“Piratbyrån har i 3 år verkat för en öppen debatt kring upphovsrättsfrågor och patent. Vi är mycket upprörda över att filmindustrin inte törs ta debatten, utan vill lura politiker och polis att kriminalisera motståndare och en stor del av svenska folket.”
“Rent praktiskt innebär det här såklart ingenting för världens fildelare. Det finns
tusentals andra sidor eller nätverk för dem att få det de vill ha. Folk byter bara ställe.
Fildelningen fungerar likt en hydra, huggs ett huvud av växer det snart ut två nya.”
Piratbyrån startades sommaren 2003 för att belysa och diskutera upphovsrättsfrågor. Piratbyrån menar att upphovsrätten i många fall har spelat ut sin roll och istället för att skydda tex artister snarare hindrar skapandet och göder ett fåtal. Sedan starten har cirka 60 000 medlemmar registrerat sig på hemsidan där man debatterar i forum och byter tips. Piratbyrån har även hållt föredrag i riksdagen, fört olika kampanjer och startat världens största bittorrent-tracker
The Bush administration’s decision to consider sitting down with the Iranian government underscores a central truth of diplomacy today: Nuclear weapons buy leverage.
For six years, President Bush and his aides have dismissed the idea of talking with Iran about its nuclear programs, and until last year gave little support to European efforts to restrain Iranian nuclear activity. Attempts by former Iranian president Mohammad Khatami, a moderate, to foster a dialogue were rejected, and even back-channel moves failed to gain traction.
Now, in perhaps the biggest foreign policy shift of his presidency, Bush has approved the idea of sitting down at the table with the Iranian government — one headed by a former student radical who denies the Holocaust. Attached to the U.S. offer was a stern condition: a verified suspension of Iran’s nuclear enrichment operations. But the offer overturned a long-standing taboo, and it came from an administration stocked with officials who have made little secret of their desire to overthrow the government in Tehran.
Hmm… perhaps more European countries should get themselves some nucular weapons.
Retailers begin stocking Microsoft Corp.’s new antivirus and computer security software suite today, marking the debut of a major competitor in the PC security market.

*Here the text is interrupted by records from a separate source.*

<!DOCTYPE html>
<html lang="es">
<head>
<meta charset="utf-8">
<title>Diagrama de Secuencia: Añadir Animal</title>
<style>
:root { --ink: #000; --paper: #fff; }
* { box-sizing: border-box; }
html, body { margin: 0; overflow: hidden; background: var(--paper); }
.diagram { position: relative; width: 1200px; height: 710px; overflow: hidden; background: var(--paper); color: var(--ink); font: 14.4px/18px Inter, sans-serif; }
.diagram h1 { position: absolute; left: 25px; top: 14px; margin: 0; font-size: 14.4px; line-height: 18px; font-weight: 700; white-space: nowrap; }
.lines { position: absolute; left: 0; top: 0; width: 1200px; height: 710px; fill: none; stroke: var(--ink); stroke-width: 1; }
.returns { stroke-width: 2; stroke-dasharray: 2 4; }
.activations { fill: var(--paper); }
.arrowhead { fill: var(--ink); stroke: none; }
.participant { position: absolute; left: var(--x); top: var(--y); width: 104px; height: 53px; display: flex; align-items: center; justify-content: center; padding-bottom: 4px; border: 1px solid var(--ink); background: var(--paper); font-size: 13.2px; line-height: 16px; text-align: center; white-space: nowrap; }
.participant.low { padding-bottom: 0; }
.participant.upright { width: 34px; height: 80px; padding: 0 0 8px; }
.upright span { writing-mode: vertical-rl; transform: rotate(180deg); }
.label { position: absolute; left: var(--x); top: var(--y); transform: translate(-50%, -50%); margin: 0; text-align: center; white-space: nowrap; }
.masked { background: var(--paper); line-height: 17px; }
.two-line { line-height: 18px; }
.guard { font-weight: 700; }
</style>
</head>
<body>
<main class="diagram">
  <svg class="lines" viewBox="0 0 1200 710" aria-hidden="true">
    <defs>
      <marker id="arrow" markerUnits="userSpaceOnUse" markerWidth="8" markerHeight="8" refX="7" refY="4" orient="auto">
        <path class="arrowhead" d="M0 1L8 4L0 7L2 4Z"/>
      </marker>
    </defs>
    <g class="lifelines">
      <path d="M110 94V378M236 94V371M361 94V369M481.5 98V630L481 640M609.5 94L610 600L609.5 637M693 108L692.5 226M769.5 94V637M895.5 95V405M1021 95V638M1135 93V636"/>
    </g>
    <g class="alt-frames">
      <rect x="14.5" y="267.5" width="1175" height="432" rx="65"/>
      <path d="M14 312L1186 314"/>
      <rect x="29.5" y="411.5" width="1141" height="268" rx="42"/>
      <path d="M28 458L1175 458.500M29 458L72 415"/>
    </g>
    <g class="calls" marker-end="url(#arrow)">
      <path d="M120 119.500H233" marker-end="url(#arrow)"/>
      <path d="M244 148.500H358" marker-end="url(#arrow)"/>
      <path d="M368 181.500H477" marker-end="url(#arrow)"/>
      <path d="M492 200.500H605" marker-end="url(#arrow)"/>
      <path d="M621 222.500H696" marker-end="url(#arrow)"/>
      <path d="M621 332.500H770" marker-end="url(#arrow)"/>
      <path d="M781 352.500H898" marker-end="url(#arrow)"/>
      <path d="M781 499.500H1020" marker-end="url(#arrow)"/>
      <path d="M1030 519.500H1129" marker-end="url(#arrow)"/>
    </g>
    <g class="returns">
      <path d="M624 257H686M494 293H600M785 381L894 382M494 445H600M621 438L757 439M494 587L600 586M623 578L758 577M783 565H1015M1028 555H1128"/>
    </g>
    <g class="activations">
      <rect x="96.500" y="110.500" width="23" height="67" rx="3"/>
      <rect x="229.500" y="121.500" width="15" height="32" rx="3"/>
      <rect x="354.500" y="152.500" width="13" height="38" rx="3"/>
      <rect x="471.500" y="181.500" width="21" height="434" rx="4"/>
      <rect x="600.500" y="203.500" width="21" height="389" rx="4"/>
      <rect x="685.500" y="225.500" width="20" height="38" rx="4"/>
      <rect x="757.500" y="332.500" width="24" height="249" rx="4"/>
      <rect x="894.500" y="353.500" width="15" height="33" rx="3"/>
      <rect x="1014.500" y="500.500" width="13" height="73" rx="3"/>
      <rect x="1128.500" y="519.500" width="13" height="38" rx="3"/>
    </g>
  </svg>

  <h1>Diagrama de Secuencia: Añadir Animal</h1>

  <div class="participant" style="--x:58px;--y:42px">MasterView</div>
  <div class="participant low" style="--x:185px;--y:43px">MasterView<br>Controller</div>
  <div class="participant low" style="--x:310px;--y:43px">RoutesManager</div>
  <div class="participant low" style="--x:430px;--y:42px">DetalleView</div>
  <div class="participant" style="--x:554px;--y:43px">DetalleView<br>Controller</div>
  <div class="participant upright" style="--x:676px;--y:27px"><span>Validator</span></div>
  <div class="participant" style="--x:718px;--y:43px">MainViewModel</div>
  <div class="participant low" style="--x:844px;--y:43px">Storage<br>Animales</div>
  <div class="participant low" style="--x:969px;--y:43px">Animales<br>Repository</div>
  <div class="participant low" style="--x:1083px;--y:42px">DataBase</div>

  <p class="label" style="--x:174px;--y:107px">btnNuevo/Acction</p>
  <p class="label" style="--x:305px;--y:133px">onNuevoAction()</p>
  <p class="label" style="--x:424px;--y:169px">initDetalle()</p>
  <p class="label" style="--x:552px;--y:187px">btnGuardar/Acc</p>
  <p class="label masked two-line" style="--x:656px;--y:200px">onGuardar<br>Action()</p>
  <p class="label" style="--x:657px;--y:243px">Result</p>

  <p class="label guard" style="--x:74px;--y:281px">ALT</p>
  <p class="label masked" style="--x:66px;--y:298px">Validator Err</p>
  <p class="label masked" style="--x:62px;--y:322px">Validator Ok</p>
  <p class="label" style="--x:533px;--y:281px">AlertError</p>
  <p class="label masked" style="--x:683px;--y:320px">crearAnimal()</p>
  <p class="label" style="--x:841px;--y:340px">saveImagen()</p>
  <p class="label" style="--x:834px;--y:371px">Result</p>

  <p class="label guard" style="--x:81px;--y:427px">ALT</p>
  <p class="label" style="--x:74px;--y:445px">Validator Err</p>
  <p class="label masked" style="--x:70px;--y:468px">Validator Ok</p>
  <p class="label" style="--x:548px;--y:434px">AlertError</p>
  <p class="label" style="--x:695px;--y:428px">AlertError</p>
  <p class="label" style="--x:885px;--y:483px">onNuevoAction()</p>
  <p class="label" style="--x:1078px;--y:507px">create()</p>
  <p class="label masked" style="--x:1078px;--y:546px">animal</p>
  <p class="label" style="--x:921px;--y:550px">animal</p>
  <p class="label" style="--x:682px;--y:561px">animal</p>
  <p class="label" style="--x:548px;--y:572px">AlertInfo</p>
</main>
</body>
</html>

Microsoft’s OneCare product was available yesterday as a download from a company Web site. For $49.95, it will protect up to three computers with antivirus and anti-spyware software for a year, a price that undercuts much of the competition.
While Microsoft’s move has generated speculation about whether the software giant could take over this industry in the same way it has dominated the browser market for years, Wall Street was easy yesterday on rivals McAfee Inc. and Symantec Corp. Both companies’ share prices rose slightly, and both promised to roll out new products with multiple features and subscription pricing. AOL is also rolling out a beta, or test, version of its own PC protection suite, to be called TotalCare.

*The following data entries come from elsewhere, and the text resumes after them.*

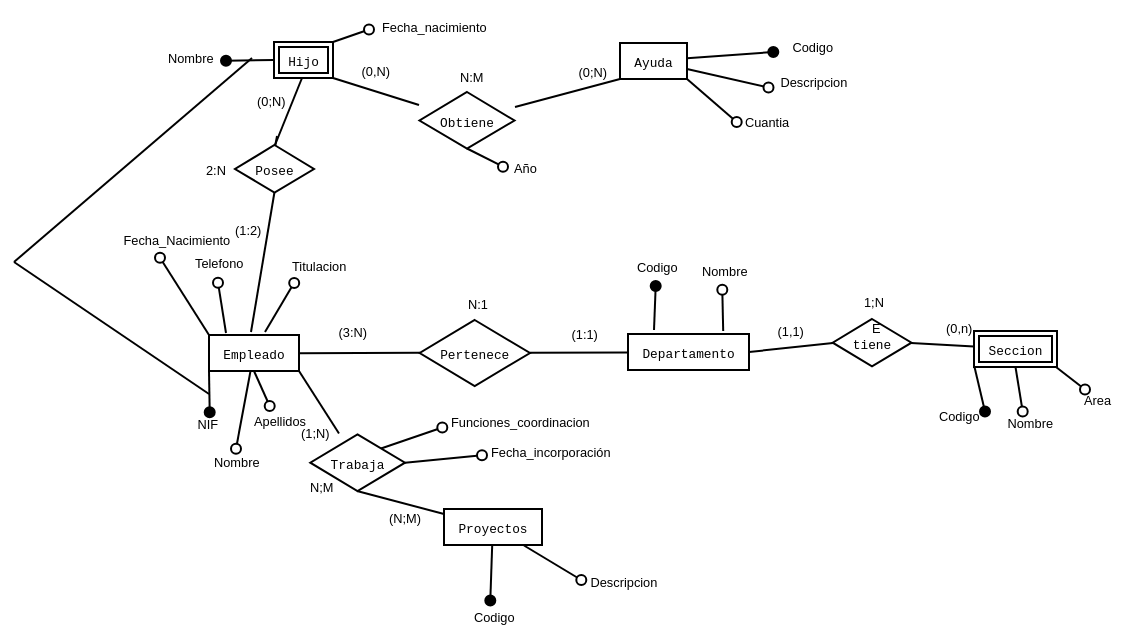
<!DOCTYPE html>
<html lang="es">
<head>
<meta charset="utf-8">
<title>Diagrama entidad-relación</title>
<style>
:root { --ink: #000; --paper: #fff; }
* { box-sizing: border-box; }
html, body { margin: 0; background: var(--paper); }
.diagram {
  position: relative; width: 1124px; height: 644px; overflow: hidden;
  background: var(--paper); color: var(--ink);
  font: 12.8px/16px "Liberation Sans", sans-serif;
}
.shapes { position: absolute; inset: 0; fill: none; stroke: var(--ink); stroke-width: 2; }
.shapes .attribute { fill: var(--paper); }
.shapes .key { fill: var(--ink); }
.shapes .relation { fill: var(--paper); }
.entity, .relation-name {
  position: absolute; left: var(--x); top: var(--y);
  font-family: "Liberation Mono", monospace; white-space: nowrap;
}
.entity {
  display: flex; align-items: center; justify-content: center;
  width: var(--w); height: 38px; padding-top: 5px;
  border: 2px solid var(--ink); background: var(--paper);
}
.weak::before { content: ""; position: absolute; inset: 3px; border: 2px solid var(--ink); }
.relation-name { transform: translateX(-50%); margin-top: -7px; }
.label { position: absolute; left: var(--x); top: var(--y); margin-top: -8px; white-space: nowrap; }
</style>
</head>
<body>
<main class="diagram">
  <svg class="shapes" width="1124" height="644" viewBox="0 0 1124 644" aria-hidden="true">
    <g id="connections">
      <polyline points="252,58 14,262"/>
      <polyline points="14,262 209,394"/>
      <line x1="302" y1="78" x2="275" y2="145"/>
      <line x1="277" y1="136" x2="275" y2="147"/>
      <line x1="274.5" y1="192" x2="251" y2="332"/>
      <line x1="333" y1="78" x2="419" y2="105"/>
      <line x1="515" y1="107" x2="620" y2="79"/>
      <line x1="299" y1="353.3" x2="420" y2="352.7"/>
      <line x1="530" y1="352.8" x2="628" y2="352.4"/>
      <line x1="749" y1="352" x2="833" y2="343"/>
      <line x1="911" y1="343" x2="974" y2="346.5"/>
      <line x1="299" y1="371" x2="339" y2="433.5"/>
      <line x1="357" y1="491" x2="444" y2="514"/>
    </g>
    <g id="attribute-lines">
      <line x1="226" y1="60.7" x2="274" y2="60"/>
      <line x1="333" y1="42" x2="369" y2="29.5"/>
      <line x1="687" y1="58.3" x2="773" y2="52"/>
      <line x1="687" y1="69" x2="768.5" y2="87.5"/>
      <line x1="687" y1="79" x2="736.7" y2="122"/>
      <line x1="467" y1="148.5" x2="503" y2="166.7"/>
      <line x1="209" y1="335" x2="160" y2="257.7"/>
      <line x1="226" y1="333" x2="218" y2="282.7"/>
      <line x1="265" y1="332" x2="294" y2="283"/>
      <line x1="209" y1="371" x2="209.7" y2="412"/>
      <line x1="250.5" y1="371" x2="236" y2="448.7"/>
      <line x1="254" y1="371" x2="269.7" y2="406"/>
      <line x1="654" y1="330" x2="655.7" y2="286"/>
      <line x1="723.2" y1="331" x2="722.3" y2="290"/>
      <line x1="974.5" y1="367" x2="985" y2="411.5"/>
      <line x1="1015.5" y1="367" x2="1022.7" y2="411.5"/>
      <line x1="1056" y1="367" x2="1085" y2="389.5"/>
      <line x1="381" y1="448.5" x2="442.3" y2="427.5"/>
      <line x1="405" y1="462.7" x2="482" y2="455.3"/>
      <line x1="492.2" y1="545" x2="490.3" y2="600.5"/>
      <line x1="524" y1="545.5" x2="581.3" y2="580"/>
    </g>
    <g id="relations">
      <polygon class="relation" points="274.5,145 314,169 274.5,192.5 235,169"/>
      <polygon class="relation" points="467,92 514.5,120.5 467,148.5 419.5,120.5"/>
      <polygon class="relation" points="474.7,320 530,353 474.7,386 419.7,353"/>
      <polygon class="relation" points="872,319 911.5,342.7 872,366.3 832.7,342.7"/>
      <polygon class="relation" points="357.5,434.3 405,462.7 357.5,491 310.3,462.7"/>
    </g>
    <g id="attributes">
      <circle class="key" cx="226" cy="60.7" r="5"/>
      <circle class="attribute" cx="369" cy="29.5" r="5"/>
      <circle class="key" cx="773.3" cy="52" r="5"/>
      <circle class="attribute" cx="768.5" cy="87.5" r="5"/>
      <circle class="attribute" cx="736.7" cy="122" r="5"/>
      <circle class="attribute" cx="503" cy="166.7" r="5"/>
      <circle class="attribute" cx="160" cy="257.7" r="5"/>
      <circle class="attribute" cx="218" cy="282.7" r="5"/>
      <circle class="attribute" cx="294.2" cy="283" r="5"/>
      <circle class="key" cx="209.7" cy="412.3" r="5"/>
      <circle class="attribute" cx="236" cy="448.7" r="5"/>
      <circle class="attribute" cx="269.7" cy="406" r="5"/>
      <circle class="key" cx="655.7" cy="286" r="5"/>
      <circle class="attribute" cx="722.3" cy="289.7" r="5"/>
      <circle class="key" cx="985" cy="411.5" r="5"/>
      <circle class="attribute" cx="1022.7" cy="411.5" r="5"/>
      <circle class="attribute" cx="1085" cy="389.5" r="5"/>
      <circle class="attribute" cx="442.3" cy="427.5" r="5"/>
      <circle class="attribute" cx="482" cy="455.3" r="5"/>
      <circle class="key" cx="490.3" cy="600.5" r="5"/>
      <circle class="attribute" cx="581.3" cy="580" r="5"/>
    </g>
  </svg>

  <!-- Entidades -->
  <div class="entity weak" style="--x:273px;--y:41px;--w:61px">Hijo</div>
  <div class="entity" style="--x:619px;--y:42px;--w:69px">Ayuda</div>
  <div class="entity" style="--x:208px;--y:334px;--w:92px">Empleado</div>
  <div class="entity" style="--x:627px;--y:333px;--w:123px">Departamento</div>
  <div class="entity weak" style="--x:973px;--y:330px;--w:85px">Seccion</div>
  <div class="entity" style="--x:443px;--y:508px;--w:100px">Proyectos</div>

  <!-- Relaciones -->
  <div class="relation-name" style="--x:274.5px;--y:171px">Posee</div>
  <div class="relation-name" style="--x:467px;--y:123px">Obtiene</div>
  <div class="relation-name" style="--x:474.7px;--y:355px">Pertenece</div>
  <div class="relation-name" style="--x:872px;--y:345px">tiene</div>
  <div class="relation-name" style="--x:357.5px;--y:465px">Trabaja</div>
  <span class="label" style="--x:872px;--y:329px">E</span>

  <!-- Atributos -->
  <span class="label" style="--x:168px;--y:59px">Nombre</span>
  <span class="label" style="--x:382px;--y:28px">Fecha_nacimiento</span>
  <span class="label" style="--x:792.5px;--y:48px">Codigo</span>
  <span class="label" style="--x:780.5px;--y:83px">Descripcion</span>
  <span class="label" style="--x:745px;--y:123px">Cuantia</span>
  <span class="label" style="--x:514px;--y:169px">Año</span>
  <span class="label" style="--x:123.5px;--y:241px">Fecha_Nacimiento</span>
  <span class="label" style="--x:195px;--y:264px">Telefono</span>
  <span class="label" style="--x:292px;--y:267px">Titulacion</span>
  <span class="label" style="--x:197.5px;--y:425px">NIF</span>
  <span class="label" style="--x:214px;--y:463px">Nombre</span>
  <span class="label" style="--x:254px;--y:422px">Apellidos</span>
  <span class="label" style="--x:637px;--y:268px">Codigo</span>
  <span class="label" style="--x:702px;--y:272px">Nombre</span>
  <span class="label" style="--x:939px;--y:417px">Codigo</span>
  <span class="label" style="--x:1007.5px;--y:424px">Nombre</span>
  <span class="label" style="--x:1084px;--y:401px">Area</span>
  <span class="label" style="--x:451px;--y:423px">Funciones_coordinacion</span>
  <span class="label" style="--x:491px;--y:453px">Fecha_incorporación</span>
  <span class="label" style="--x:474px;--y:618px">Codigo</span>
  <span class="label" style="--x:590.5px;--y:583px">Descripcion</span>

  <!-- Cardinalidades -->
  <span class="label" style="--x:257px;--y:102px">(0;N)</span>
  <span class="label" style="--x:361.5px;--y:72px">(0,N)</span>
  <span class="label" style="--x:460px;--y:78px">N:M</span>
  <span class="label" style="--x:578.5px;--y:73px">(0;N)</span>
  <span class="label" style="--x:206px;--y:171px">2:N</span>
  <span class="label" style="--x:235px;--y:231px">(1:2)</span>
  <span class="label" style="--x:338.5px;--y:333px">(3:N)</span>
  <span class="label" style="--x:468px;--y:305px">N:1</span>
  <span class="label" style="--x:571.5px;--y:335px">(1:1)</span>
  <span class="label" style="--x:777.5px;--y:332px">(1,1)</span>
  <span class="label" style="--x:864px;--y:303px">1;N</span>
  <span class="label" style="--x:946px;--y:329px">(0,n)</span>
  <span class="label" style="--x:301px;--y:434px">(1;N)</span>
  <span class="label" style="--x:310px;--y:488px">N;M</span>
  <span class="label" style="--x:389px;--y:519px">(N;M)</span>
</main>
</body>
</html>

Microsoft now has a monetary reason to keep their operating systems insecure. Not fixing problems is now a profit center.
Yet another reason to avoid their crap.